== RECORDS TO USE

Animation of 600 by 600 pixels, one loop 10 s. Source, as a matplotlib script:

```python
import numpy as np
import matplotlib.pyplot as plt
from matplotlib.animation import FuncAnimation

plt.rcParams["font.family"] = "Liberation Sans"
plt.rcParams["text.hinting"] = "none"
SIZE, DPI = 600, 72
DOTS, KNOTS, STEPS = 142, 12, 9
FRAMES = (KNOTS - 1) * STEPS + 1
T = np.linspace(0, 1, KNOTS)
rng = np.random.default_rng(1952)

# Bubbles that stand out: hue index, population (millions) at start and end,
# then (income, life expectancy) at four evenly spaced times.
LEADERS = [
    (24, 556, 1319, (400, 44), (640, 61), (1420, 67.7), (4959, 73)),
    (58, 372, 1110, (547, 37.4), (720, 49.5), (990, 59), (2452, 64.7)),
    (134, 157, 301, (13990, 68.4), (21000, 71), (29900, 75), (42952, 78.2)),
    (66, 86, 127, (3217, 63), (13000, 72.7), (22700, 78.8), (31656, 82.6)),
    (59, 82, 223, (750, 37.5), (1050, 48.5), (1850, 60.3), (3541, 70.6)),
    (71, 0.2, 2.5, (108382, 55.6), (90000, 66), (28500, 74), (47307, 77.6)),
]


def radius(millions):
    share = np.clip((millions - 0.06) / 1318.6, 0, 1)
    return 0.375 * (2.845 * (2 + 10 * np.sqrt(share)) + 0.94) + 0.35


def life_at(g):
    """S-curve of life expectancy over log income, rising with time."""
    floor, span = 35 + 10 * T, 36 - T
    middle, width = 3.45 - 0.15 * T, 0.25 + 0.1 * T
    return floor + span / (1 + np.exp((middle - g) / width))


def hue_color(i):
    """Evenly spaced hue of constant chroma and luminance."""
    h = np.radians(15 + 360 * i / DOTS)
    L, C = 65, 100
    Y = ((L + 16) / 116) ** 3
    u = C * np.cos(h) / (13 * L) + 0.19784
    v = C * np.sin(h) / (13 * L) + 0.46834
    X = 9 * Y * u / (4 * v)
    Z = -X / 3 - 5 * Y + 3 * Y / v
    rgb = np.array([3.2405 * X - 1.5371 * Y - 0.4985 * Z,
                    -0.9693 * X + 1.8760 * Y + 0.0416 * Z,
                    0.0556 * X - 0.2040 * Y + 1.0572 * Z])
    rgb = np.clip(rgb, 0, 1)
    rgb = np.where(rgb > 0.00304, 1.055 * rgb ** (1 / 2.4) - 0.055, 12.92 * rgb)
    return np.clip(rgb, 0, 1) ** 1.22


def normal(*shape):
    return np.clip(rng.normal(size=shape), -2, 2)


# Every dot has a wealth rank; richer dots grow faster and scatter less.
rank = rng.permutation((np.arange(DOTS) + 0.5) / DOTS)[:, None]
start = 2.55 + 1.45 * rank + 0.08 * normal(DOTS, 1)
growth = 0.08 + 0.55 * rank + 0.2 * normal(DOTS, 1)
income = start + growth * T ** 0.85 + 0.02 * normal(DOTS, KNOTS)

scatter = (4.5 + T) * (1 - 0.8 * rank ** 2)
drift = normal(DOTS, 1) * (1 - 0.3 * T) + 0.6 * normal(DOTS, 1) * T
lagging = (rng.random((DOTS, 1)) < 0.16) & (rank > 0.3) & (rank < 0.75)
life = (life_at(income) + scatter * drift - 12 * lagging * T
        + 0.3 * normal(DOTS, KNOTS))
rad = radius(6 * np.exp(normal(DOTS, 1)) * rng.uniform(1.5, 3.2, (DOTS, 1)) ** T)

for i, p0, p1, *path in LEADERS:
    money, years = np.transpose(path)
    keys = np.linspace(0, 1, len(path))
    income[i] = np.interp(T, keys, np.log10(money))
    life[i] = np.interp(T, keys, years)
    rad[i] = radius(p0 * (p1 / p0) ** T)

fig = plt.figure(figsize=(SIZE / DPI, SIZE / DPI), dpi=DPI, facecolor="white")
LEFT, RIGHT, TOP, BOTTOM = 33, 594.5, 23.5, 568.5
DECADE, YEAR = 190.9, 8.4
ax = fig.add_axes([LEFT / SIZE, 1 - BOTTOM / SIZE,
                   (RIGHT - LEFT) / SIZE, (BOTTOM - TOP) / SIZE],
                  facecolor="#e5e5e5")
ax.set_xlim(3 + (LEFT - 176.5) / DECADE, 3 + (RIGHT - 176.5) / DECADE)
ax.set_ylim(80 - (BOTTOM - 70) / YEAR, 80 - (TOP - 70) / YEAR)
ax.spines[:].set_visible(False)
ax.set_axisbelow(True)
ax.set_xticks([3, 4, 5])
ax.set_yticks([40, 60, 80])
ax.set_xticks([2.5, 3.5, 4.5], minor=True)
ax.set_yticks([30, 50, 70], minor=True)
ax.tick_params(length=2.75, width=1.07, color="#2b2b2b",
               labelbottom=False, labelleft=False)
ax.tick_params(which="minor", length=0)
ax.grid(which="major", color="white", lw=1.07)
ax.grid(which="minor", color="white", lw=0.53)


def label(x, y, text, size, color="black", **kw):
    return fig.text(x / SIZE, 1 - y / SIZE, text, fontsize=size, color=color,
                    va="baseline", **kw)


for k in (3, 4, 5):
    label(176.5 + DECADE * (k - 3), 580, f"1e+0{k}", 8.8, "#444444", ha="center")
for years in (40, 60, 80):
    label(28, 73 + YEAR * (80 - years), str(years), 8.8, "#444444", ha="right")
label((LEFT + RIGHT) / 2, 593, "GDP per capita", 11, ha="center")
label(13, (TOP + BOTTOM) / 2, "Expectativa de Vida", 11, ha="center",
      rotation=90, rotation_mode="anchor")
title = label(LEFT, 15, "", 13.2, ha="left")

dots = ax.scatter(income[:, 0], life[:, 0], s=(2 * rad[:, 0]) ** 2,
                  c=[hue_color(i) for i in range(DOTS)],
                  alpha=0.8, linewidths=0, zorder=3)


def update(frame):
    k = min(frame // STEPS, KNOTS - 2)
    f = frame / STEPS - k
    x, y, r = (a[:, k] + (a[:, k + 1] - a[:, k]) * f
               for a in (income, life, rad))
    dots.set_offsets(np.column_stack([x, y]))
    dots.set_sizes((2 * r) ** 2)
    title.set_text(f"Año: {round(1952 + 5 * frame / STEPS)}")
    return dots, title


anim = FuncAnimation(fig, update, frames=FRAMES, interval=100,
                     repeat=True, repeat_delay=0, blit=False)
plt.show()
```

====
== RECORDS TO USE

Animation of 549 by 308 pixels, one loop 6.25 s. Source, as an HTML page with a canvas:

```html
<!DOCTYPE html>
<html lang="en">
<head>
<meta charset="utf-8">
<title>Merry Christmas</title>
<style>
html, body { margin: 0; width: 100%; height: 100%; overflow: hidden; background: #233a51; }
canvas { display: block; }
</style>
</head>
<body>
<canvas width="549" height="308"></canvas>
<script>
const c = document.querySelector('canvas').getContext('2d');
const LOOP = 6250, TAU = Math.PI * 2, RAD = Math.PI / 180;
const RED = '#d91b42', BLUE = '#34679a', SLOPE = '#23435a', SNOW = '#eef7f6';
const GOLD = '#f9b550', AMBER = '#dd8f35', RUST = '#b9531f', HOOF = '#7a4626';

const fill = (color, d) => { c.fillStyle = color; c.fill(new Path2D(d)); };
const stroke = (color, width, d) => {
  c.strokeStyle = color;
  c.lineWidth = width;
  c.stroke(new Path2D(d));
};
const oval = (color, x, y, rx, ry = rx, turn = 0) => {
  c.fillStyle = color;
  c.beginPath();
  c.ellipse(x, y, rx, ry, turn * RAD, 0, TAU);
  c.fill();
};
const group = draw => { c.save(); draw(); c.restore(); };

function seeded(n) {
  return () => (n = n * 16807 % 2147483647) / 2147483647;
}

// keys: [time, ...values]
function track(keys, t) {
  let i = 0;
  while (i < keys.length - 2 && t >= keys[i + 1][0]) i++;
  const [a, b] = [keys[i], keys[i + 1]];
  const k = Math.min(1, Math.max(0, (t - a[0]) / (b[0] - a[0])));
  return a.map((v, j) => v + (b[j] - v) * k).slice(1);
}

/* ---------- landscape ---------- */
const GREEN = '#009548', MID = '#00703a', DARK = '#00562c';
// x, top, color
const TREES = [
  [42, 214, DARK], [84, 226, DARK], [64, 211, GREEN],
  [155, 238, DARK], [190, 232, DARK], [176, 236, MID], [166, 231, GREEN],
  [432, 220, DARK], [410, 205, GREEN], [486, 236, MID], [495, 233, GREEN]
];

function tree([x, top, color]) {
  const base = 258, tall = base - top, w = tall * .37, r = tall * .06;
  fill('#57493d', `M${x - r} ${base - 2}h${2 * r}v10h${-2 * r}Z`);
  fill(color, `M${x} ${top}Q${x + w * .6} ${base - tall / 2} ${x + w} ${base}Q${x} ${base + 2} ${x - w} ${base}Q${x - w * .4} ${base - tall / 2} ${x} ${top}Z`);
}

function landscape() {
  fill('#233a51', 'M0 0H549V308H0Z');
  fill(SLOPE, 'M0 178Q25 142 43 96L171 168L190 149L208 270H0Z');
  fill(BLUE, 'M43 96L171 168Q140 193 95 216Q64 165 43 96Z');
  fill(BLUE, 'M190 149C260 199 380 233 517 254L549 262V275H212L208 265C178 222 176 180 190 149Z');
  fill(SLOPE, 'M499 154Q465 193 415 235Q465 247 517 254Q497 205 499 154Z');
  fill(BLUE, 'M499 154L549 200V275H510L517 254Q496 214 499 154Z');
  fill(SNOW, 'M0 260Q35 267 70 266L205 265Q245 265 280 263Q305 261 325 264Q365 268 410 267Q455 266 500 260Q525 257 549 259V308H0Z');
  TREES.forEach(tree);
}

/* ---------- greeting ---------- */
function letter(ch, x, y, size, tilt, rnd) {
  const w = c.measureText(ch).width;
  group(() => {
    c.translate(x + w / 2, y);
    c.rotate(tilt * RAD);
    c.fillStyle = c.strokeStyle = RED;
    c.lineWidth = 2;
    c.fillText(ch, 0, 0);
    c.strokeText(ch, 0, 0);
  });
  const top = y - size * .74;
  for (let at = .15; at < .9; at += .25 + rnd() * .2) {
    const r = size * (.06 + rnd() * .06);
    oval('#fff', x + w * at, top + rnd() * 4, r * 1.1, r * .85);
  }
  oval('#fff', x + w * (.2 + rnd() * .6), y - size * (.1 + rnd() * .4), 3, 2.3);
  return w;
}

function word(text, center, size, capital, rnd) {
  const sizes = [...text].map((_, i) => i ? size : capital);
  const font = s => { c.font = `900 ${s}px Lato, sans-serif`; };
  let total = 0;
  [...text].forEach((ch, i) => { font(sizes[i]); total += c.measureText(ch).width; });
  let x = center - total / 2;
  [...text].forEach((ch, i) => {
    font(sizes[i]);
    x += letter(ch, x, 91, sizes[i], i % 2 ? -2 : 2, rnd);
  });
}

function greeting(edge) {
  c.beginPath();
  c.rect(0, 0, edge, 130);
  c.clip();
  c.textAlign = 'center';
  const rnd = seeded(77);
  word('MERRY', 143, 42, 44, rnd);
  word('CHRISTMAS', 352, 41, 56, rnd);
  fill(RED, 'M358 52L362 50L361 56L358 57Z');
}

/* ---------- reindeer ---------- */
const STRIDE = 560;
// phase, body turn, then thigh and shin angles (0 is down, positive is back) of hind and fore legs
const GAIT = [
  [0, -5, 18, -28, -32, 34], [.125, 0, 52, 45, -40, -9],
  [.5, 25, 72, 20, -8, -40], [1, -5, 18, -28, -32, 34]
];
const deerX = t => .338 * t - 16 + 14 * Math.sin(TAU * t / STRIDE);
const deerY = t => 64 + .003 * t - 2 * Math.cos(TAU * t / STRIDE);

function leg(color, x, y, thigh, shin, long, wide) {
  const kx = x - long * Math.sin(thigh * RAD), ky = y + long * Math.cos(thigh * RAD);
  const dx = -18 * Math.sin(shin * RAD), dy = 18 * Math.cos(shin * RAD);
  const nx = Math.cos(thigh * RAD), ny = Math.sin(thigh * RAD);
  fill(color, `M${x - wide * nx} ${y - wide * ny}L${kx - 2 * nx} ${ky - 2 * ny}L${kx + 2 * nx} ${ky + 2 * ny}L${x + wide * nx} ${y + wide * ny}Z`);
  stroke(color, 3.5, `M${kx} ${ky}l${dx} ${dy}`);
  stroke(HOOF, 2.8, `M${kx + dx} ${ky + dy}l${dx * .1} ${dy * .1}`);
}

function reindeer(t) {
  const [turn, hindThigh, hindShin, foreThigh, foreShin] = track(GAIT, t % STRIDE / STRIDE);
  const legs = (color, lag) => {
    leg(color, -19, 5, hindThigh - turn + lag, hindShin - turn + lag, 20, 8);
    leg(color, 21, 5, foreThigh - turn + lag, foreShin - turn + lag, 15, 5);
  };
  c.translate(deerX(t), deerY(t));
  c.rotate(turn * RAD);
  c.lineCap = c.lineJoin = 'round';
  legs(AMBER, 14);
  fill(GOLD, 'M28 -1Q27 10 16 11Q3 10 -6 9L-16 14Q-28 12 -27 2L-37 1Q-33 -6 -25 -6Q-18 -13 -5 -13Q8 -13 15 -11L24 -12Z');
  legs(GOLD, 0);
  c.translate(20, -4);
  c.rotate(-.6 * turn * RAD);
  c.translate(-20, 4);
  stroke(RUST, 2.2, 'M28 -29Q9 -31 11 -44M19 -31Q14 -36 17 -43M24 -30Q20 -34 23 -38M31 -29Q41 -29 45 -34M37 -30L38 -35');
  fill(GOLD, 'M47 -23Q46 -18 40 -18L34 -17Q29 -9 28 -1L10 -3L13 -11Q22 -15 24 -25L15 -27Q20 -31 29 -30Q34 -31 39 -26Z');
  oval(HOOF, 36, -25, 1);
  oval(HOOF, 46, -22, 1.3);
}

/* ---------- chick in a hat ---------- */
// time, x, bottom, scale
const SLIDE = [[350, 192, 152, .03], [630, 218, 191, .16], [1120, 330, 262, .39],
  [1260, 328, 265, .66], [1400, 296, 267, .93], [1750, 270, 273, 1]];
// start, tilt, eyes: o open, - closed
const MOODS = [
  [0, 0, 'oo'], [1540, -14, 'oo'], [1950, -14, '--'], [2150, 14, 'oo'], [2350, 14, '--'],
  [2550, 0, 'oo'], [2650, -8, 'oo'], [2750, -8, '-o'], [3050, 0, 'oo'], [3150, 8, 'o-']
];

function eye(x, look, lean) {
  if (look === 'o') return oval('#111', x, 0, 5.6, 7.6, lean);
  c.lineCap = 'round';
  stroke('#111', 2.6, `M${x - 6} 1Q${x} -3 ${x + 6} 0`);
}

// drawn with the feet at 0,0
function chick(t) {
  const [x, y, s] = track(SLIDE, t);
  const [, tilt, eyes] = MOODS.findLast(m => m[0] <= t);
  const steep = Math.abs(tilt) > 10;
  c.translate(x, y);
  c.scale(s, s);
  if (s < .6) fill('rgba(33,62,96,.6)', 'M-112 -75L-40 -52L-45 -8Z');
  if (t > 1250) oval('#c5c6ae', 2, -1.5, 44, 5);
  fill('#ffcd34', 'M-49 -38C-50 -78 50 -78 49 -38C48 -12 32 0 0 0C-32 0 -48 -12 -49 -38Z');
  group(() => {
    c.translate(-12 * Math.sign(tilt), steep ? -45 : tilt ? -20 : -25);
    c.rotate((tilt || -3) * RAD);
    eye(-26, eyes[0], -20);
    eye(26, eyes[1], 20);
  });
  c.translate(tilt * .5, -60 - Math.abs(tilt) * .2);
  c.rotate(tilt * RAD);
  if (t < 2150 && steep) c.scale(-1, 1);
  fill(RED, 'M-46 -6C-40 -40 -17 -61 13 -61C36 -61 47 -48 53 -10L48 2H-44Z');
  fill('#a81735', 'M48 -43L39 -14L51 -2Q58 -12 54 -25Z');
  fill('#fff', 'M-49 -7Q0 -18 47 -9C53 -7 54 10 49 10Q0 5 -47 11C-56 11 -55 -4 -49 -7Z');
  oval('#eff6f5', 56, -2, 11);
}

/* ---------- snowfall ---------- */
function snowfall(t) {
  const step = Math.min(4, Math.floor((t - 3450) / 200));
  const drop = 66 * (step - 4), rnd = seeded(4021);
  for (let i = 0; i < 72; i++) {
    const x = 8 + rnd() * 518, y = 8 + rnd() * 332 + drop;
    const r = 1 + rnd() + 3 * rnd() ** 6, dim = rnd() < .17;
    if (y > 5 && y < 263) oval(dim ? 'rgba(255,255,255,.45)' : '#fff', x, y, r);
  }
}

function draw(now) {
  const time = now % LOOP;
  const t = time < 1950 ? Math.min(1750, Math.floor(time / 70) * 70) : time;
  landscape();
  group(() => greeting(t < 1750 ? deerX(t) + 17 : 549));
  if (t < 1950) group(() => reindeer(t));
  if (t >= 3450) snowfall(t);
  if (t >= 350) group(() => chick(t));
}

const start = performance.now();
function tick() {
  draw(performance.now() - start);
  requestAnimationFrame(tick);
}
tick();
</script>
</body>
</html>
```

====

ACTION ITEM:
Answer with nothing but the count of lines in the entries that hold the word "return".

SOLUTION FOR THIS TASK:
10